Vanderveen said he expects it will take at least six months before he arrives at a settlement with his insurance company. Only then would he apply for a city demolition permit.
He said the big stumbling block appears to be asbestos, but he said he couldn’t recall who told him that was a problem in the building, which was constructed in 1977, the same year the state banned the substance in construction materials. He said it’s possible that contractors used old materials during construction.
Vanderveen, an attorney in Washington before he was disbarred in 2009, said he couldn’t imagine there would be a waiver strong enough to protect him from liability if a tenant was injured retrieving personal items.

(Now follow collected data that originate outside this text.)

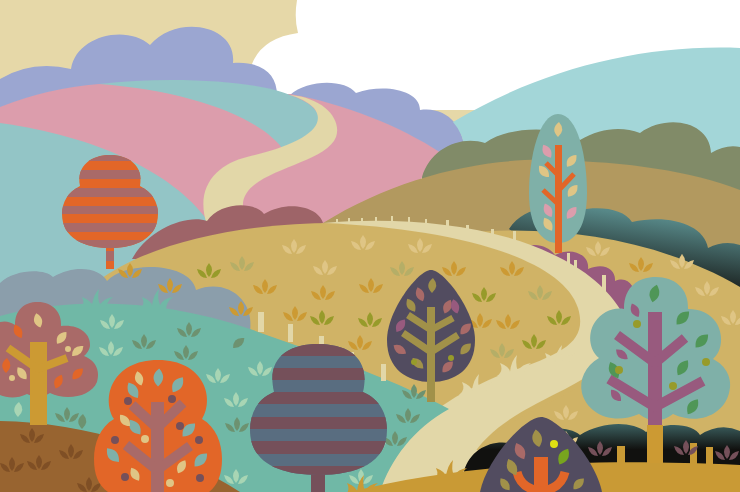
<!DOCTYPE html>
<html lang="en">
<head>
<meta charset="utf-8">
<title>Rolling hills in autumn</title>
<style>
:root{--sky:#e6d8a8;--periwinkle:#9ba6d1;--pale-blue:#a3d6d8;--aqua:#93c5c6;--pink:#dc9dac;--road:#e2d7a8;--olive:#818b68;--khaki:#b2995f;--wheat:#d0b366;--ochre:#c99a35;--gold:#cc9a33;--plum:#985a7e;--maroon:#9e6468;--slate:#8b9eab;--meadow:#70b8a6;--earth:#986430;--orange:#e26628;--night:#524c60;--mint:#7fb0a8;--lime:#979b2a;--rose:#a96a68;--moss:#a19149;--wine:#75505a;--steel:#596d80}
html,body{margin:0;overflow:hidden}
svg{display:block;width:740px;height:492px}
.periwinkle{fill:var(--periwinkle)}.pale-blue{fill:var(--pale-blue)}.aqua{fill:var(--aqua)}.pink{fill:var(--pink)}.road{fill:var(--road)}.olive{fill:var(--olive)}.khaki{fill:var(--khaki)}.wheat{fill:var(--wheat)}.ochre{fill:var(--ochre)}.gold{fill:var(--gold)}.plum{fill:var(--plum)}.maroon{fill:var(--maroon)}.slate{fill:var(--slate)}.meadow{fill:var(--meadow)}.earth{fill:var(--earth)}.orange{fill:var(--orange)}.night{fill:var(--night)}.mint{fill:var(--mint)}.lime{fill:var(--lime)}.rose{fill:var(--rose)}.moss{fill:var(--moss)}.wine{fill:var(--wine)}.steel{fill:var(--steel)}
.sand{fill:#dfc585}.sage{fill:#6d9270}.pale-mint{fill:#a8d5b4}.green{fill:#4f9657}.umber{fill:#7f4f25}
.limbs{fill:none;stroke-linejoin:miter}
</style>
</head>
<body>
<svg viewBox="0 0 740 492" role="img" aria-label="Patchwork hills with a winding road and stylised trees">
<defs>
<path id="leaf" d="M0 7Q-8-1 1-8Q8 0 0 7Z"/>
<g id="sprout"><path d="M0 5Q-6-2 0-9Q6-2 0 5Z"/><path d="M-2 6Q-10 6-12-3Q-4-2-2 6ZM2 6Q10 6 12-3Q4-2 2 6Z"/></g>
<path id="tuft" d="M-16 8Q-9 3-13-5Q-3-1-3 4Q-2-7 4-13Q2-4 5 3Q9-4 18-5Q11 0 11 8Z"/>
<linearGradient id="dusk" x1="0" y1="1" x2=".35" y2="0"><stop offset=".3" stop-color="#11110f"/><stop offset="1" stop-color="#578888"/></linearGradient>
<linearGradient id="dusk-low" x1="0" y1="0" x2="0" y2="1"><stop offset="0" stop-color="#3c6060"/><stop offset=".5" stop-color="#11110f"/></linearGradient>
<clipPath id="orange-crown"><path d="M80 186C76 165 92 155 110 155C128 155 144 165 140 186C152 192 158 202 158 214C158 238 136 248 110 248C84 248 62 238 62 214C62 202 68 192 80 186Z"/></clipPath>
<clipPath id="striped-crown"><path d="M274 392C266 358 288 344 318 344C348 344 371 358 363 392C380 399 387 414 387 430C387 463 357 475 318 475C280 475 250 463 250 430C250 414 257 399 274 392Z"/></clipPath>
</defs>

<g id="sky">
<rect width="740" height="492" fill="var(--sky)"/>
<path d="M297 0Q294 18 298 33Q262 38 252 64L270 110H740V0Z" fill="#fff"/>
</g>

<g id="far-hills">
<path class="periwinkle" d="M0 79Q32 60 71 69C76 36 126 24 150 45C176 14 237 24 233 63C262 61 277 74 277 95V130H0Z"/>
<path class="periwinkle" d="M290 95C308 79 345 79 356 93C384 83 420 90 420 110C447 106 465 127 465 155H290Z"/>
<path class="pale-blue" d="M453 122C540 70 640 44 740 48V190H465V150Q463 133 453 122Z"/>
<path class="pink" d="M270 94H290C345 104 400 126 441 153L420 180L323 225H200Z"/>
<path class="aqua" d="M99 84C175 75 262 82 290 95C312 103 322 112 318 125C308 148 260 150 240 160L205 175Z"/>
<path class="pink" d="M0 107Q48 88 99 84C195 91 264 120 284 151C240 161 200 180 207 225L0 150Z"/>
<path class="aqua" d="M0 123C95 136 172 172 207 220L130 290H0Z"/>
<path class="road" d="M290 95C325 98 342 120 336 137C325 166 240 170 243 207V225H207C194 186 218 164 247 157C304 144 328 126 314 108Q305 99 290 95Z"/>
<path class="olive" d="M422 177C430 149 460 135 485 143C510 125 560 126 580 140C600 128 622 126 640 133C668 113 710 122 711 153Q726 144 740 147V205H422Z"/>
<path class="khaki" d="M323 223C395 178 480 158 550 160C630 162 690 171 740 190V290H323Z"/>
<path fill="url(#dusk)" d="M509 229C523 207 550 205 561 216C588 204 622 206 632 222C668 214 704 224 708 248Q724 240 740 245V300H600Z"/>
</g>

<g id="fields">
<path class="wheat" d="M462 233C560 224 660 240 740 287V450H462Z"/>
<path class="plum" d="M514 256C526 240 546 243 555 255C572 246 590 255 588 269C604 262 616 269 615 281C632 274 639 294 634 312L610 320Z"/>
<path class="maroon" d="M132 259C148 230 186 214 207 221C220 202 254 201 264 214C287 200 318 206 323 223L240 260Z"/>
<path class="wheat" d="M98 281C155 239 250 223 335 223C470 226 590 260 592 335L560 380L430 430L220 340Z"/>
<path class="road" d="M323 223C400 216 490 224 552 254C595 274 612 296 622 312L600 362C588 390 500 405 470 460L460 492H378C388 440 436 402 500 375C564 354 588 342 578 308C562 257 450 228 323 223Z"/>
<path class="wheat" d="M622 312C592 340 610 365 585 383C552 404 490 424 470 462L740 470V312Z"/>
<path class="slate" d="M0 283C14 269 45 268 53 277C75 264 100 268 107 281C126 260 191 262 196 290C226 278 255 299 250 332L250 350H0Z"/>
<path class="meadow" d="M0 316C75 296 165 300 250 329C330 357 402 383 449 409C414 428 390 460 380 492H0Z"/>
<path class="earth" d="M0 421C85 422 180 453 240 492H0Z"/>
<path fill="url(#dusk-low)" d="M464 471C470 450 490 440 509 443C530 428 565 423 580 435C603 421 632 421 646 432C668 420 695 425 700 435Q720 422 740 431V475H464Z"/>
<path class="ochre" d="M350 492C450 467 570 457 740 465V492Z"/>
</g>

<g id="fences" class="road">
<path d="M336 219h2v4h-2ZM348 218h2v5h-2ZM361 218h2v6h-2ZM375 217h2v8h-2ZM391 216h2v9h-2ZM408 217h2v9h-2ZM425 219h2v9h-2ZM446 220h3v10h-3ZM466 225h3v10h-3ZM491 229h3v11h-3ZM513 231h3v13h-3ZM540 252h3v9h-3ZM567 253h3v19h-3ZM574 260h3v17h-3ZM602 275h4v22h-4ZM258 312h6v20h-6ZM288 324h5v18h-5ZM319 336h5v12h-5ZM349 352h5v12h-5ZM381 364h5v17h-5Z"/>
<path class="ochre" d="M617 446h8v20h-8ZM690 443h7v23h-7ZM706 447h7v20h-7Z"/>
</g>

<g id="field-sprouts">
<g class="lime"><use href="#sprout" x="209" y="272"/><use href="#sprout" x="322" y="319"/><use href="#sprout" x="370" y="321"/><use href="#sprout" x="484" y="296"/><use href="#sprout" x="534" y="343"/><use href="#sprout" x="559" y="319"/></g>
<g class="gold"><use href="#sprout" x="130" y="272"/><use href="#sprout" x="170" y="287"/><use href="#sprout" x="265" y="288"/><use href="#sprout" x="323" y="294"/><use href="#sprout" x="295" y="315"/><use href="#sprout" x="371" y="287"/><use href="#sprout" x="360" y="344"/><use href="#sprout" x="454" y="270"/><use href="#sprout" x="512" y="270"/><use href="#sprout" x="508" y="323"/><use href="#sprout" x="480" y="322"/><use href="#sprout" x="241" y="310"/><use href="#sprout" x="641" y="266"/></g>
<g class="sand"><use href="#sprout" x="294" y="248"/><use href="#sprout" x="363" y="244"/><use href="#sprout" x="420" y="247"/><use href="#sprout" x="325" y="269"/><use href="#sprout" x="598" y="250"/><use href="#sprout" x="682" y="263"/><use href="#sprout" x="707" y="290"/><use href="#sprout" x="566" y="414"/><use href="#sprout" x="528" y="437"/><use href="#sprout" x="566" y="440"/><use href="#sprout" x="733" y="319"/></g>
<g fill="#b5ae67"><use href="#sprout" x="242" y="265"/><use href="#sprout" x="402" y="270"/><use href="#sprout" x="502" y="352"/><use href="#sprout" x="540" y="294"/></g>
<g class="pale-mint"><use href="#sprout" x="112" y="323"/><use href="#sprout" x="111" y="350"/><use href="#sprout" x="236" y="401"/><use href="#sprout" x="218" y="377"/><use href="#sprout" x="260" y="370"/><use href="#sprout" x="361" y="478"/><use href="#sprout" x="374" y="445"/><use href="#sprout" x="236" y="478"/><use href="#leaf" x="18" y="410"/></g>
<g class="sage"><use href="#sprout" x="144" y="343"/><use href="#sprout" x="189" y="331"/><use href="#sprout" x="186" y="354"/><use href="#sprout" x="67" y="416"/><use href="#sprout" x="237" y="426"/><use href="#sprout" x="414" y="393"/><use href="#sprout" x="408" y="417"/><use href="#sprout" x="395" y="440"/><use href="#leaf" transform="translate(238 343) rotate(45)"/><use href="#leaf" x="82" y="422"/></g>
<g class="umber"><use href="#sprout" x="32" y="437"/><use href="#sprout" x="71" y="453"/><use href="#sprout" x="39" y="464"/><use href="#sprout" x="12" y="466"/><use href="#sprout" x="89" y="486"/></g>
<g class="wine"><use href="#sprout" x="686" y="449"/><use href="#sprout" x="600" y="450"/><use href="#sprout" x="727" y="454"/></g>
<g class="road"><use href="#tuft" x="475" y="387"/><use href="#tuft" x="513" y="368"/><use href="#tuft" x="558" y="358"/></g>
<g class="ochre"><use href="#tuft" x="360" y="488"/><use href="#tuft" x="449" y="473"/></g>
<g class="meadow"><use href="#tuft" x="95" y="302"/><use href="#tuft" x="155" y="302"/></g>
</g>

<g id="tree-orange-striped">
<rect class="orange" x="106" y="246" width="8" height="23"/><path class="rose" d="M106 251h8v10h-8Z"/>
<g clip-path="url(#orange-crown)"><rect class="orange" x="60" y="153" width="100" height="98"/><path class="rose" d="M60 153h100v8H60ZM60 170h100v9H60ZM60 188h100v9H60ZM60 206h100v8H60ZM60 223h100v9H60ZM60 240h100v9H60Z"/></g>
</g>

<g id="tree-slim">
<path class="mint" d="M558 114C578 114 587 158 587 193C587 225 576 243 558 243C540 243 529 225 529 193C529 158 539 114 558 114Z"/>
<rect class="orange" x="555" y="145" width="7" height="108"/><path class="limbs" stroke="var(--orange)" stroke-width="5" d="M546 163L558 175M558 191L574 174M543 190L558 204"/>
<g class="sand"><use href="#leaf" x="558" y="130"/><use href="#leaf" transform="translate(571 161) rotate(35)"/><use href="#leaf" transform="translate(544 172) rotate(-45)"/><use href="#leaf" transform="translate(572 191) rotate(35)"/><use href="#leaf" transform="translate(548 225) rotate(-35)"/></g>
<g class="pink"><use href="#leaf" transform="translate(547 152) rotate(-35)"/><use href="#leaf" transform="translate(548 211) rotate(-30)"/><use href="#leaf" transform="translate(571 213) rotate(35)"/></g>
</g>

<g id="tree-night">
<path class="night" d="M431 270C444 270 475 311 475 340C475 369 455 382 431 382C407 382 387 369 387 340C387 311 418 270 431 270Z"/>
<rect class="moss" x="427" y="307" width="8" height="95"/><path class="limbs" stroke="var(--moss)" stroke-width="7" d="M408 315L431 330L453 318M403 333L431 352L458 335"/>
<g class="rose"><use href="#leaf" transform="translate(420 295) rotate(-25)"/><use href="#leaf" transform="translate(447 307) rotate(20)"/><use href="#leaf" transform="translate(465 329) rotate(40)"/><use href="#leaf" transform="translate(400 350) rotate(-60)"/><use href="#leaf" transform="translate(447 367) rotate(40)"/></g>
<g class="moss"><use href="#leaf" x="432" y="286"/><use href="#leaf" transform="translate(411 306) rotate(-35)"/><use href="#leaf" transform="translate(418 364) rotate(-50)"/><use href="#leaf" transform="translate(465 349) rotate(40)"/></g>
<g class="plum"><use href="#leaf" transform="translate(455 307) rotate(-20)"/><use href="#leaf" transform="translate(400 326) rotate(30)"/></g><circle class="lime" cx="414" cy="362" r="3"/><circle class="lime" cx="451" cy="358" r="3"/>
</g>

<g id="tree-mint">
<path class="mint" d="M624 309C624 286 639 277 656 277C674 277 689 288 688 309C711 309 722 325 721 342C720 351 717 355 713 359C727 366 733 380 729 393C724 414 699 426 673 414Q656 427 639 414C612 426 587 413 582 393C579 380 585 366 599 358C588 349 588 332 595 322C602 312 613 307 624 309Z"/>
<rect class="plum" x="648" y="312" width="14" height="114"/><path class="limbs" stroke="var(--plum)" stroke-width="10" d="M617 335L655 363L685 338M609 379L655 407L703 381"/>
<rect class="gold" x="647" y="425" width="16" height="38"/>
<g class="green"><use href="#leaf" transform="translate(654 294) rotate(10) scale(1.2)"/><use href="#leaf" transform="translate(682 318) rotate(40) scale(1.2)"/><use href="#leaf" transform="translate(701 341) rotate(40) scale(1.2)"/><use href="#leaf" transform="translate(682 368) rotate(30) scale(1.2)"/><use href="#leaf" transform="translate(614 371) rotate(-30) scale(1.2)"/><use href="#leaf" transform="translate(692 407) rotate(30) scale(1.2)"/></g>
<g class="plum"><use href="#leaf" transform="translate(635 311) rotate(-30)"/><use href="#leaf" transform="translate(622 355) rotate(-55)"/><use href="#leaf" transform="translate(616 396) rotate(-45)"/></g>
<g class="lime"><circle cx="637" cy="324" r="4"/><circle cx="619" cy="370" r="4"/><circle cx="673" cy="386" r="4"/><circle cx="706" cy="362" r="4"/></g>
</g>

<g id="tree-rose">
<path class="rose" d="M15 325C15 310 24 302 38 302C52 302 62 312 61 326C78 324 91 333 90 346C89 351 87 353 84 356C97 361 100 372 97 382C91 397 66 401 50 393Q38 400 27 394C17 399 7 398 0 395V322Q8 320 15 325Z"/>
<rect class="gold" x="30" y="342" width="17" height="83"/><path class="limbs" stroke="var(--gold)" stroke-width="8" d="M8 348L38 369L67 358"/>
<g class="sand"><use href="#leaf" transform="translate(38 321) rotate(-20)"/><use href="#leaf" transform="translate(61 338) rotate(35)"/><use href="#leaf" transform="translate(22 374) rotate(-40)"/><use href="#leaf" transform="translate(77 351) rotate(45)"/></g>
<g class="orange"><use href="#leaf" transform="translate(18 332) rotate(-30)"/><use href="#leaf" transform="translate(77 374) rotate(40)"/><use href="#leaf" transform="translate(58 382) rotate(20)"/><use href="#leaf" x="6" y="366"/></g><circle class="sand" cx="12" cy="378" r="3"/><circle class="sand" cx="68" cy="349" r="3"/>
</g>

<g id="tree-blaze">
<path class="orange" d="M114 419C101 398 112 360 158 360C204 360 215 398 202 419C216 427 222 443 222 459C222 474 218 485 209 492H108C98 485 94 474 94 459C94 443 100 427 114 419Z"/>
<rect class="rose" x="151" y="402" width="13" height="90"/><path class="limbs" stroke="var(--rose)" stroke-width="10" d="M132 405L157 428L183 403M126 445L157 470L190 446"/>
<g class="mint"><use href="#leaf" transform="translate(158 378) scale(1.2)"/><use href="#leaf" transform="translate(177 385) rotate(30) scale(1.2)"/><use href="#leaf" transform="translate(133 391) rotate(-35) scale(1.2)"/><use href="#leaf" transform="translate(135 428) rotate(-40) scale(1.2)"/><use href="#leaf" transform="translate(188 430) rotate(40) scale(1.2)"/><use href="#leaf" transform="translate(113 456) rotate(-45) scale(1.2)"/><use href="#leaf" transform="translate(200 460) rotate(40) scale(1.2)"/></g>
<g class="sand"><use href="#leaf" transform="translate(139 379) rotate(-20)"/><use href="#leaf" transform="translate(125 421) rotate(-45)"/><use href="#leaf" transform="translate(181 467) rotate(25)"/><use href="#leaf" transform="translate(135 475) rotate(-35)"/><circle cx="145" cy="439" r="4"/><circle cx="170" cy="483" r="4"/></g>
<g class="wine"><circle cx="128" cy="401" r="4"/><circle cx="172" cy="399" r="4"/><circle cx="115" cy="440" r="4"/><circle cx="180" cy="426" r="4"/><circle cx="199" cy="440" r="4"/><circle cx="125" cy="477" r="4"/><circle cx="200" cy="478" r="4"/></g>
</g>

<g id="tree-dusk-striped">
<rect class="wine" x="311" y="470" width="14" height="22"/>
<g clip-path="url(#striped-crown)"><rect class="steel" x="248" y="342" width="142" height="135"/><path class="wine" d="M248 342h142v14H248ZM248 368h142v12H248ZM248 392h142v12H248ZM248 417h142v12H248ZM248 441h142v13H248ZM248 466h142v11H248Z"/></g>
</g>

<g id="tree-front">
<path class="night" d="M541 417C557 417 595 458 602 492H480C487 458 525 417 541 417Z"/>
<path class="orange" d="M534 457h14v35h-14Z"/><path class="limbs" stroke="var(--orange)" stroke-width="9" d="M517 472Q521 489 541 491Q561 489 565 472"/>
<g class="moss"><use href="#leaf" transform="translate(537 439) rotate(-15) scale(1.2)"/><use href="#leaf" transform="translate(512 468) rotate(-30) scale(1.2)"/><use href="#leaf" transform="translate(505 485) rotate(-40)"/><use href="#leaf" transform="translate(578 484) rotate(40)"/></g>
<g fill="#78a41e"><use href="#leaf" transform="translate(563 457) rotate(25) scale(1.2)"/></g><use class="rose" href="#leaf" transform="translate(520 452) rotate(-30) scale(1.2)"/><circle cx="554" cy="444" r="4" fill="#dfe013"/>
</g>
</svg>
</body>
</html>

He says he has owned other rental properties, and that this is his first fire and he’s done everything legally required of him even as he’s still learning how to proceed.
But attorney Evan Loeffler, who specializes in landlord-tenant relations and real- estate law at Loeffler Law Group in Seattle, said Vanderveen can find a way to protect himself if he wants to, and should allow his tenants access to their property.
“He has essentially evicted everyone,’’ Loeffler said. “A landlord cannot unilaterally terminate a lease after a fire. He has improperly excluded them from entering their own place. He owns the property, but he has rented it to them. He can give back the money, but he still has responsibilities. You can’t just say, “Here’s your rent; goodbye.’ ”
Loeffler said he was particularly upset that the city hasn’t done anything to help. Tenants praised the fire department and the Red Cross, which provided assistance immediately after the blaze. But they said they haven’t been able to get answers or assistance from the construction department, which assigned the case to an employee who is on vacation until Aug. 21, according to tenants.
Bass, the tenant who visits nearly every day, says she will continue her vigil. She drew a detailed plan of her apartment layout and its contents, hoping that someone will be able to walk into her unit, head for the closet she has marked on the drawing, and return her childhood mementos and her late sister’s belongings.
After all the tenants have been through, she said, it seems a small thing to ask.